● **Data shown**:
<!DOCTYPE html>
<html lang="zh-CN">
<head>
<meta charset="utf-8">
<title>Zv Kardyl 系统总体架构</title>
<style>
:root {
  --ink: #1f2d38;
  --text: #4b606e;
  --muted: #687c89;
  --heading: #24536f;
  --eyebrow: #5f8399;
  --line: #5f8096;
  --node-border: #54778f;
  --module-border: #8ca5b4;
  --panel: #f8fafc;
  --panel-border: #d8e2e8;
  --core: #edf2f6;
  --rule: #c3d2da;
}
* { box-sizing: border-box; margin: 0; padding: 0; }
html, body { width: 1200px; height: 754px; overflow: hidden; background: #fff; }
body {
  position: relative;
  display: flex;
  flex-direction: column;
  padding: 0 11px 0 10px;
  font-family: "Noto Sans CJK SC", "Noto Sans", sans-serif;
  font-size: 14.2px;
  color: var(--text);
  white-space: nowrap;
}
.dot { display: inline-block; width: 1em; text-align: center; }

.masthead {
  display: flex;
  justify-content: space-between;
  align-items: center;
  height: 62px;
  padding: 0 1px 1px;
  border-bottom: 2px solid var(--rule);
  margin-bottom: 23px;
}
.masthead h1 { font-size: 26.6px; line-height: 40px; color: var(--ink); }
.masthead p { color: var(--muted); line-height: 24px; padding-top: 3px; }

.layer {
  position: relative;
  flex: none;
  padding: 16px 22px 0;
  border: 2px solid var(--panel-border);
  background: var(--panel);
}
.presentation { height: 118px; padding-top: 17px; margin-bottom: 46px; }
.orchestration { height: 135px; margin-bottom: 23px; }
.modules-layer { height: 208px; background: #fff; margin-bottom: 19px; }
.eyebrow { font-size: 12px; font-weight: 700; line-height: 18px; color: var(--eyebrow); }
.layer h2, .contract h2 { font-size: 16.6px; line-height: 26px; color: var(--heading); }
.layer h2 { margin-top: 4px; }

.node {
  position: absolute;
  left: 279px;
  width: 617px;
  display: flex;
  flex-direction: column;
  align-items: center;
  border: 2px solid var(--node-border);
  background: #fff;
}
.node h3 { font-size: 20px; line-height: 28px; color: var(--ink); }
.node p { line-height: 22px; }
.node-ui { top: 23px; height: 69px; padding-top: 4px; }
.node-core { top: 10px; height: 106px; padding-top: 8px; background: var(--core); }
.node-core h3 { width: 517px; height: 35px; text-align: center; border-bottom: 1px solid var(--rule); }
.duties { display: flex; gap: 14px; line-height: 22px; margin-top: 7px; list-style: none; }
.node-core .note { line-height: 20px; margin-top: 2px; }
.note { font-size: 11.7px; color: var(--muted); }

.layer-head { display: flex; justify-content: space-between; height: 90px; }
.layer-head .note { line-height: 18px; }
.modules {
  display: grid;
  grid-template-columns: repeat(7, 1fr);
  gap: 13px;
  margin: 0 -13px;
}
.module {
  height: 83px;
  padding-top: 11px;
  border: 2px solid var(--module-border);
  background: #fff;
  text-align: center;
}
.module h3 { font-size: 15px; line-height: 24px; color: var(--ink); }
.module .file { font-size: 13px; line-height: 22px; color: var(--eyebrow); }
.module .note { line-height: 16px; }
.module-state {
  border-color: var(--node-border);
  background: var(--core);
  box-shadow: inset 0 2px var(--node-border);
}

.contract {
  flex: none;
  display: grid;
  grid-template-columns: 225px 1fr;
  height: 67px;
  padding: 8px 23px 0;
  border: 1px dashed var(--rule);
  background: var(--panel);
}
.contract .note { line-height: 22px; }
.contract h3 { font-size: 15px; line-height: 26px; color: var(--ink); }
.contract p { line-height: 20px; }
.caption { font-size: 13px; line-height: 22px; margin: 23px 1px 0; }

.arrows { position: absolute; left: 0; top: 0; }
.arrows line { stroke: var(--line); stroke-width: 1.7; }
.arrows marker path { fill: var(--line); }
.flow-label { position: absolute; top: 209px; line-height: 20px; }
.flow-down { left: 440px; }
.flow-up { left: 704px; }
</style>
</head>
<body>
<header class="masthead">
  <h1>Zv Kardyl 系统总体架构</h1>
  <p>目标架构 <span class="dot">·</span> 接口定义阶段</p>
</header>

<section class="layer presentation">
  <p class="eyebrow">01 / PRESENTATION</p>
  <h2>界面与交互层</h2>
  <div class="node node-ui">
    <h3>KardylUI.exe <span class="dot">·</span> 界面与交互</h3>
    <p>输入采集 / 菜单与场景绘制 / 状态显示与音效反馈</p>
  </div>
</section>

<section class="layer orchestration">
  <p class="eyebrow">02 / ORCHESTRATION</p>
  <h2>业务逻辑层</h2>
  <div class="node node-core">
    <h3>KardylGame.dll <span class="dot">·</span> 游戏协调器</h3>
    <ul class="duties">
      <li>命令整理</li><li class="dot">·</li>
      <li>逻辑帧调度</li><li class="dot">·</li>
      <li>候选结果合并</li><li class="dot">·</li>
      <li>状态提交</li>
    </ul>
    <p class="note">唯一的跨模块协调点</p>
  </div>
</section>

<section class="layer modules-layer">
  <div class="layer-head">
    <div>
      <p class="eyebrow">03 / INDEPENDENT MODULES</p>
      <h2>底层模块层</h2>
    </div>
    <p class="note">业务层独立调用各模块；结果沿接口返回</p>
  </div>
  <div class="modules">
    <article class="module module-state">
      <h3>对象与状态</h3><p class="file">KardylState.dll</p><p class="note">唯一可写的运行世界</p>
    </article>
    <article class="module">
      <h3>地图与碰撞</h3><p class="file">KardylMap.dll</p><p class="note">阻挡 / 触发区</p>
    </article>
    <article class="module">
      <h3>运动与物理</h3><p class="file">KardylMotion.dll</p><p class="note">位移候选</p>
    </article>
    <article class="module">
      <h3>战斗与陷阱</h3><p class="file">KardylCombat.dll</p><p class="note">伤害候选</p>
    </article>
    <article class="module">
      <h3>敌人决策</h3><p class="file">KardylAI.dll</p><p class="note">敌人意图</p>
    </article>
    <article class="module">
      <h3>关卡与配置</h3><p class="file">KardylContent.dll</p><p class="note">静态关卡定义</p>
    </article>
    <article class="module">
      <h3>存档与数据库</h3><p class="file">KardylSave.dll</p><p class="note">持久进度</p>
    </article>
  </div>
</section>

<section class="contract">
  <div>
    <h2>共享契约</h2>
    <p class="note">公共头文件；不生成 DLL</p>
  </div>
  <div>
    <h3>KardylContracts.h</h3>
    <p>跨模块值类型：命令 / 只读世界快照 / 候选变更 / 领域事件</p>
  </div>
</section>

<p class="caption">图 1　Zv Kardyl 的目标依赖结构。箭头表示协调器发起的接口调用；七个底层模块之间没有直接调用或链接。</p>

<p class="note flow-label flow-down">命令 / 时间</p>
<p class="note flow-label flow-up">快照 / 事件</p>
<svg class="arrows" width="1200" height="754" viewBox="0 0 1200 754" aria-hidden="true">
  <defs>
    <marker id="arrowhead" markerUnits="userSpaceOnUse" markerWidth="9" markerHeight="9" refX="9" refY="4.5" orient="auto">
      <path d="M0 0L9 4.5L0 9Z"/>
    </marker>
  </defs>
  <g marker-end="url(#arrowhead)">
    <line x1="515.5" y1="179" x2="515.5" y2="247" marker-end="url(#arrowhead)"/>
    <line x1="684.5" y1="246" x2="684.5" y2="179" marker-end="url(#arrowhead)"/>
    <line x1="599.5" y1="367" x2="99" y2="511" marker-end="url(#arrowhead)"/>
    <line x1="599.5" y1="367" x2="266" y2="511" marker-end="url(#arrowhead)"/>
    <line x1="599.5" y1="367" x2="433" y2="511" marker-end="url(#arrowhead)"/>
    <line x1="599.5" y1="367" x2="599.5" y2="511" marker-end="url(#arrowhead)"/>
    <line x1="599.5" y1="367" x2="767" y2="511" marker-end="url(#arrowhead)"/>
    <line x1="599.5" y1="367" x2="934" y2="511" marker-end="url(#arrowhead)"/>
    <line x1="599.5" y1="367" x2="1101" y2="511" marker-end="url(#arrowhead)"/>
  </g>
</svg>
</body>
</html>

● **What the task requires**: Whenever a line in the records contains the word "bottom", copy that line.

● **Exercise result**:
  border-bottom: 2px solid var(--rule);
  margin-bottom: 23px;
.presentation { height: 118px; padding-top: 17px; margin-bottom: 46px; }
.orchestration { height: 135px; margin-bottom: 23px; }
.modules-layer { height: 208px; background: #fff; margin-bottom: 19px; }
.node-core h3 { width: 517px; height: 35px; text-align: center; border-bottom: 1px solid var(--rule); }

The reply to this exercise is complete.